Exercise prompt » Which lines below include the string "area"? Please show each one.

Material provided »
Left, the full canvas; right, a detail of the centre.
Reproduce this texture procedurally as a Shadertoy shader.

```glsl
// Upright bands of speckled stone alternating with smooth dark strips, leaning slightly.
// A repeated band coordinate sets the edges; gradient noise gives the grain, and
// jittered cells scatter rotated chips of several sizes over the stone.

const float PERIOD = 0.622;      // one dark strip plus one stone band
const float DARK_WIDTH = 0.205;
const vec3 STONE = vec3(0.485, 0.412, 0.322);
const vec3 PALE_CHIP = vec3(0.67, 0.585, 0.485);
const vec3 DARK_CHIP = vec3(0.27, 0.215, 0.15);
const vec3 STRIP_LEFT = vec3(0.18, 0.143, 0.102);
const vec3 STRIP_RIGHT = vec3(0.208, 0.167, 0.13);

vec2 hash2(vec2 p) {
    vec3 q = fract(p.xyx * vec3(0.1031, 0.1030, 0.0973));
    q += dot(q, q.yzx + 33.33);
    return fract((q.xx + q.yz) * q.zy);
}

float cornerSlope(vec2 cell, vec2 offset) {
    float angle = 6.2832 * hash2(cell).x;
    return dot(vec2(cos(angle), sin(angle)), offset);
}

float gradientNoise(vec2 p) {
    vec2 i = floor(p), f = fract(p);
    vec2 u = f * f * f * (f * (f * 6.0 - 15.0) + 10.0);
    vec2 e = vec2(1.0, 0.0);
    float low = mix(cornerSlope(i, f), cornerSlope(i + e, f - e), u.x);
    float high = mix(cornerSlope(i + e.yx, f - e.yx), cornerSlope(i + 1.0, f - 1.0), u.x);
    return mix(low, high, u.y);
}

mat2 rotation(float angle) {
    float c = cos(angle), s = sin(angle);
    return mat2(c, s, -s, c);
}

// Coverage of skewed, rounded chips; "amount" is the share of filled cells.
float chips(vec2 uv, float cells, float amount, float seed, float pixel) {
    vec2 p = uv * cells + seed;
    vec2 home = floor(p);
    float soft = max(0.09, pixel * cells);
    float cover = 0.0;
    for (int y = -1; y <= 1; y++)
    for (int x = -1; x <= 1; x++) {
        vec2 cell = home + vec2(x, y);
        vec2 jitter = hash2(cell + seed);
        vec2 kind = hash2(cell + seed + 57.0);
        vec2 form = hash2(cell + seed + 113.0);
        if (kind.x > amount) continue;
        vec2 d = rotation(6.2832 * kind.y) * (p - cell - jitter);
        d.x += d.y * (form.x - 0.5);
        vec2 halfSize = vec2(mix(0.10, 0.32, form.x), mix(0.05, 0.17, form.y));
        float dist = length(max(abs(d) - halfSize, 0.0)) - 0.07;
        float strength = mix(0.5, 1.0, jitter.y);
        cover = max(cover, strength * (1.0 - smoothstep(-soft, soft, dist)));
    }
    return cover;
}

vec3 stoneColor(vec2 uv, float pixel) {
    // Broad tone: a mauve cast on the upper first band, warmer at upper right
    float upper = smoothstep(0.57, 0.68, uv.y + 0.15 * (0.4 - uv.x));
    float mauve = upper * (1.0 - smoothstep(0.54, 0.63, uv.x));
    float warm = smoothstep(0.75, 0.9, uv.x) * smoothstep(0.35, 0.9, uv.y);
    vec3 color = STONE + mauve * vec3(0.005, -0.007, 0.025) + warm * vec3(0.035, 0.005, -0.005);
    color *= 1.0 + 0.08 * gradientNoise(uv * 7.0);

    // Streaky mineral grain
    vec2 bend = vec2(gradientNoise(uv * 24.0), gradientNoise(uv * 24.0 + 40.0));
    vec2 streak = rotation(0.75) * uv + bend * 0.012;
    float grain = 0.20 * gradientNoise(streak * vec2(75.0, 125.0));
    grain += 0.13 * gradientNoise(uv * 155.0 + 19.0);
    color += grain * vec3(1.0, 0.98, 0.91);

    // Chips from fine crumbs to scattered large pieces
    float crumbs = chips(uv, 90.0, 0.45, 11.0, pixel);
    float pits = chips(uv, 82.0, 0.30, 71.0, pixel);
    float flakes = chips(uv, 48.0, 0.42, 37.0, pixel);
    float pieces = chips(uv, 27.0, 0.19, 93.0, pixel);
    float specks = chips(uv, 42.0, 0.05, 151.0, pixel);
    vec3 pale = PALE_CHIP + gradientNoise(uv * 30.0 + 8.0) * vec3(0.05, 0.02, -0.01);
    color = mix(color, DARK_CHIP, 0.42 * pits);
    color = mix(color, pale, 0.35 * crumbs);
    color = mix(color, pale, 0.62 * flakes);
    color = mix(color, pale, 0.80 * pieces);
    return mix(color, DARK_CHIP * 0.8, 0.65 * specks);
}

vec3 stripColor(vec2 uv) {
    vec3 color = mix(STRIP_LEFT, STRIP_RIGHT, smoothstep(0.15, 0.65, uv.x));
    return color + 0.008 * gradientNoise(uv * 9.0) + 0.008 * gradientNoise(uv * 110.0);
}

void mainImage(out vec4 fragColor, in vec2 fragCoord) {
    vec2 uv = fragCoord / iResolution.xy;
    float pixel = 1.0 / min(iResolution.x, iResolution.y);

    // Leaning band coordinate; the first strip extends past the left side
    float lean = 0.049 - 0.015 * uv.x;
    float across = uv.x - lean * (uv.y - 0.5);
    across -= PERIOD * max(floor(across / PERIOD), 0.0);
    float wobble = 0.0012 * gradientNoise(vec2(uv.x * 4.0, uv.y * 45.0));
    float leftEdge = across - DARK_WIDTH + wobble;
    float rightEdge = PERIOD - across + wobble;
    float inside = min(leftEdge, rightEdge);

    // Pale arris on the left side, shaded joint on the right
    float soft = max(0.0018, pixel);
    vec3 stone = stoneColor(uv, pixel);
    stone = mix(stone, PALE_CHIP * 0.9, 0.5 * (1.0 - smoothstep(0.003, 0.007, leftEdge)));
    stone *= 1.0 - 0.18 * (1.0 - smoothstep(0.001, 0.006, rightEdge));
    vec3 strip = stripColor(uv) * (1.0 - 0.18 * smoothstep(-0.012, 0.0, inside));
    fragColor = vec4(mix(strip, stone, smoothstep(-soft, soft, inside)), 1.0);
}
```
==
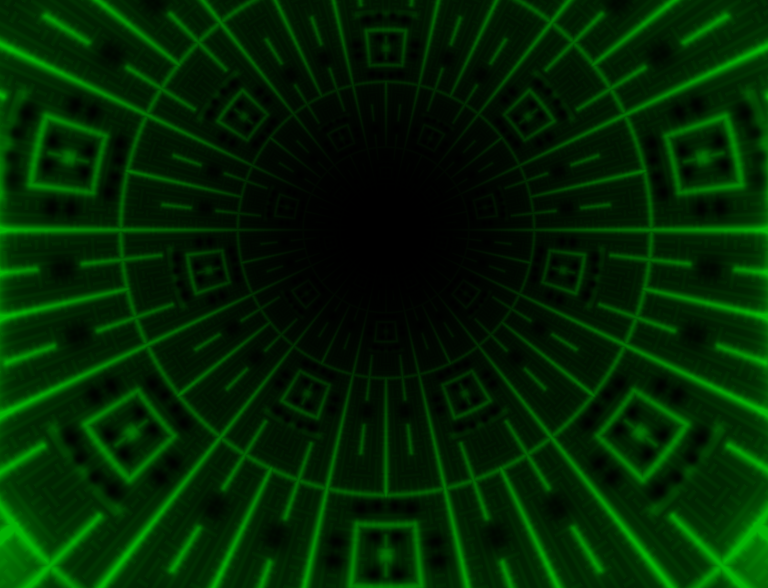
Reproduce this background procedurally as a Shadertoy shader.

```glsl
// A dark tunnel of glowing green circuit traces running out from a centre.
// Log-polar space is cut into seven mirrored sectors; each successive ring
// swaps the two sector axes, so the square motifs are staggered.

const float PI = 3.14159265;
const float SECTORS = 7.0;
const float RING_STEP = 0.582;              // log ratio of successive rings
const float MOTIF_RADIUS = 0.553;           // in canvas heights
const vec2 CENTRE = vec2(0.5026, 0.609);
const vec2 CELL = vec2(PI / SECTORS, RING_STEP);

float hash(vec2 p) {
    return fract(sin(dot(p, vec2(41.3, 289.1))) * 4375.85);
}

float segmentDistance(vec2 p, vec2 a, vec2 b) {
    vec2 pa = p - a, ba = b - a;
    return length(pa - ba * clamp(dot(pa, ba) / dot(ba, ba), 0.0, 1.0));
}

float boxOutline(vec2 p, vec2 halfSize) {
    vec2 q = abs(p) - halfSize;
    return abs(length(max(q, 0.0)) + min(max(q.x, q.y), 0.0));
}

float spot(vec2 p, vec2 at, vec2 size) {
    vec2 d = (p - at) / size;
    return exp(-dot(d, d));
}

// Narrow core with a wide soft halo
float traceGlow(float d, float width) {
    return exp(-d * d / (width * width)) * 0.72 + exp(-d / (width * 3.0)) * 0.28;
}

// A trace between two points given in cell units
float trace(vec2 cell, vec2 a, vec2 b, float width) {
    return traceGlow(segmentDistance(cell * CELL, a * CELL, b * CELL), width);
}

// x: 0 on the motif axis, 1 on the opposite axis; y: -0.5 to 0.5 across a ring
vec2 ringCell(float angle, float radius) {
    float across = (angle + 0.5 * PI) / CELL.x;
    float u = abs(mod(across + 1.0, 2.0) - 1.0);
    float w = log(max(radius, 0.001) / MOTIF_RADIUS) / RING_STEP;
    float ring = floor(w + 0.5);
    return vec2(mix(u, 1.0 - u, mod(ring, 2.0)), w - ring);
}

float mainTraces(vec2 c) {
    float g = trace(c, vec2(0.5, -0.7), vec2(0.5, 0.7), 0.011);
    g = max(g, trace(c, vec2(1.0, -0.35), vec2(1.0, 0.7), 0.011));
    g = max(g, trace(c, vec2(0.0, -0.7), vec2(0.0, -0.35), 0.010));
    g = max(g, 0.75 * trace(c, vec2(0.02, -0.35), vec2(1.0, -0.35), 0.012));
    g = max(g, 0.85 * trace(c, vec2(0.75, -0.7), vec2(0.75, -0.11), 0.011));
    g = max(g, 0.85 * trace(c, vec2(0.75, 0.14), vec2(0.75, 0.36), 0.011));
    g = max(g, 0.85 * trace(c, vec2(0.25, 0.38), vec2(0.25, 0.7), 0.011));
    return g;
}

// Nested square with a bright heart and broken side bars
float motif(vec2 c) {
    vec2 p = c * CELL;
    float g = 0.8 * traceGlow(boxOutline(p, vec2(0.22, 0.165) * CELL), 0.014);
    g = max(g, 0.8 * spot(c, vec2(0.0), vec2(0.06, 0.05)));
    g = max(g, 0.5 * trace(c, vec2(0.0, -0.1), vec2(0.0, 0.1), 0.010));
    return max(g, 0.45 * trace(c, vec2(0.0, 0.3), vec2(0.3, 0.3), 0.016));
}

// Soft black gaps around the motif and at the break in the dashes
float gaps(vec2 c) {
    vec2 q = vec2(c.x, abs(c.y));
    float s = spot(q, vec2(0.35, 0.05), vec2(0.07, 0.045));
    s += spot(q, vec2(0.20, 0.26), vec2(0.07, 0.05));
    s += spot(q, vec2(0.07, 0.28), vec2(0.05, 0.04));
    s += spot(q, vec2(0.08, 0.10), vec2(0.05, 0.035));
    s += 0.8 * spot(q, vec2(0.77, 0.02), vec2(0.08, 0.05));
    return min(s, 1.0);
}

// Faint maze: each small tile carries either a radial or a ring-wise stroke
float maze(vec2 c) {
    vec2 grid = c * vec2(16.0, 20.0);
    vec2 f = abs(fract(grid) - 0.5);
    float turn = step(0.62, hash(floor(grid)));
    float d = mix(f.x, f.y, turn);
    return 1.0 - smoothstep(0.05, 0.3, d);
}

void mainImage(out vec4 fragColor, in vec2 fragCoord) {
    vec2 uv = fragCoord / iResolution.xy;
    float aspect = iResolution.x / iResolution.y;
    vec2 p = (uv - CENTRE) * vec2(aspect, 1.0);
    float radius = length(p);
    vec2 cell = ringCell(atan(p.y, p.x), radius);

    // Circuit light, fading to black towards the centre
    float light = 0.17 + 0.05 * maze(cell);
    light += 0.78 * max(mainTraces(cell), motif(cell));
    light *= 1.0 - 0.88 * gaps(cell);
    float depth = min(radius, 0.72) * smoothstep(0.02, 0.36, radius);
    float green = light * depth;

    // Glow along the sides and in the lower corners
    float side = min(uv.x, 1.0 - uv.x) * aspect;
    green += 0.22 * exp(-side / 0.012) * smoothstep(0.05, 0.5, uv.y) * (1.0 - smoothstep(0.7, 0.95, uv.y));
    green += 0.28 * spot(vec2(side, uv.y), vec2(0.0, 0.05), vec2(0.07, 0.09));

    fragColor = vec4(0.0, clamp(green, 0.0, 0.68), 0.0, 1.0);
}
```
--
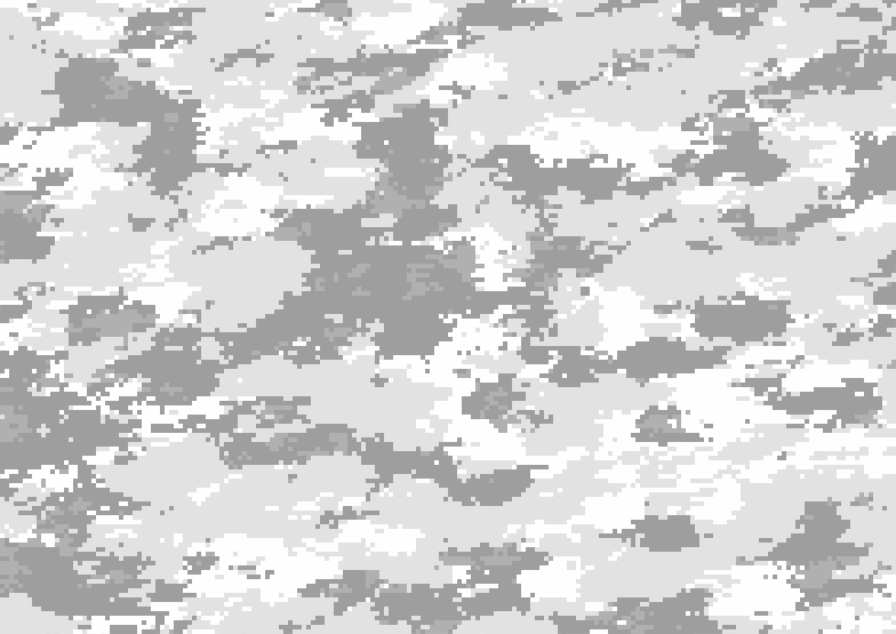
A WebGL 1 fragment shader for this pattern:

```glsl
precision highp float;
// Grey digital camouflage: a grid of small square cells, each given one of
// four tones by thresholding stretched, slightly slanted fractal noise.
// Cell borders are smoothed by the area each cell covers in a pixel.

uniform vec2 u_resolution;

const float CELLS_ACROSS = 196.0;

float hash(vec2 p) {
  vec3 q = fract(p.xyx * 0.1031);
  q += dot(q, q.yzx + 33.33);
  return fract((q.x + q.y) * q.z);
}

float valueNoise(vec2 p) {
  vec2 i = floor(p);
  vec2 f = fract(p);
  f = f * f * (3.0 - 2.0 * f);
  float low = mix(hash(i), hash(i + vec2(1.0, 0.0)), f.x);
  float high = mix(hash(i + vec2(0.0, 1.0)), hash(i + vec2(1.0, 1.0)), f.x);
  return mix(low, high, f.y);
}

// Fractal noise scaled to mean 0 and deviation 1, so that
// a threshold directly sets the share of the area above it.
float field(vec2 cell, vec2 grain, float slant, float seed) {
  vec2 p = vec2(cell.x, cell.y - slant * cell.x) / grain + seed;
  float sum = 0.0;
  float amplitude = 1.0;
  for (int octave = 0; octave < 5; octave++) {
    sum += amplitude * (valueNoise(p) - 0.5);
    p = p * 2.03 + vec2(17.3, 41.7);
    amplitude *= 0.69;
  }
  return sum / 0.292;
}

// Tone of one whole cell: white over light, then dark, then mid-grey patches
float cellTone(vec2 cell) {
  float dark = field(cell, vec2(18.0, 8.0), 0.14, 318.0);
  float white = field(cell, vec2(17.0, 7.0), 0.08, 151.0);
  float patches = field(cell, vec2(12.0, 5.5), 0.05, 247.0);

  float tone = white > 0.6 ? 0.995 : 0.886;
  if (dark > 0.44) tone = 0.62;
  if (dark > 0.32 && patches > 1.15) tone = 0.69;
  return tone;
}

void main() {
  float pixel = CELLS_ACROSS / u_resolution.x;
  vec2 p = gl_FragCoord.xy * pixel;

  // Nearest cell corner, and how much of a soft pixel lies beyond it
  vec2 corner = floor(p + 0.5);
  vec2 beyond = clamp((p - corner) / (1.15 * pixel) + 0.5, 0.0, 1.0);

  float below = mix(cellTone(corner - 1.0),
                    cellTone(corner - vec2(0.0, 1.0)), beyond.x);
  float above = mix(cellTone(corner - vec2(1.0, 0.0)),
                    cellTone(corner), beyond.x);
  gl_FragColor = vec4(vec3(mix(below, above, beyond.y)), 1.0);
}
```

Task output »
// Cell borders are smoothed by the area each cell covers in a pixel.
// a threshold directly sets the share of the area above it.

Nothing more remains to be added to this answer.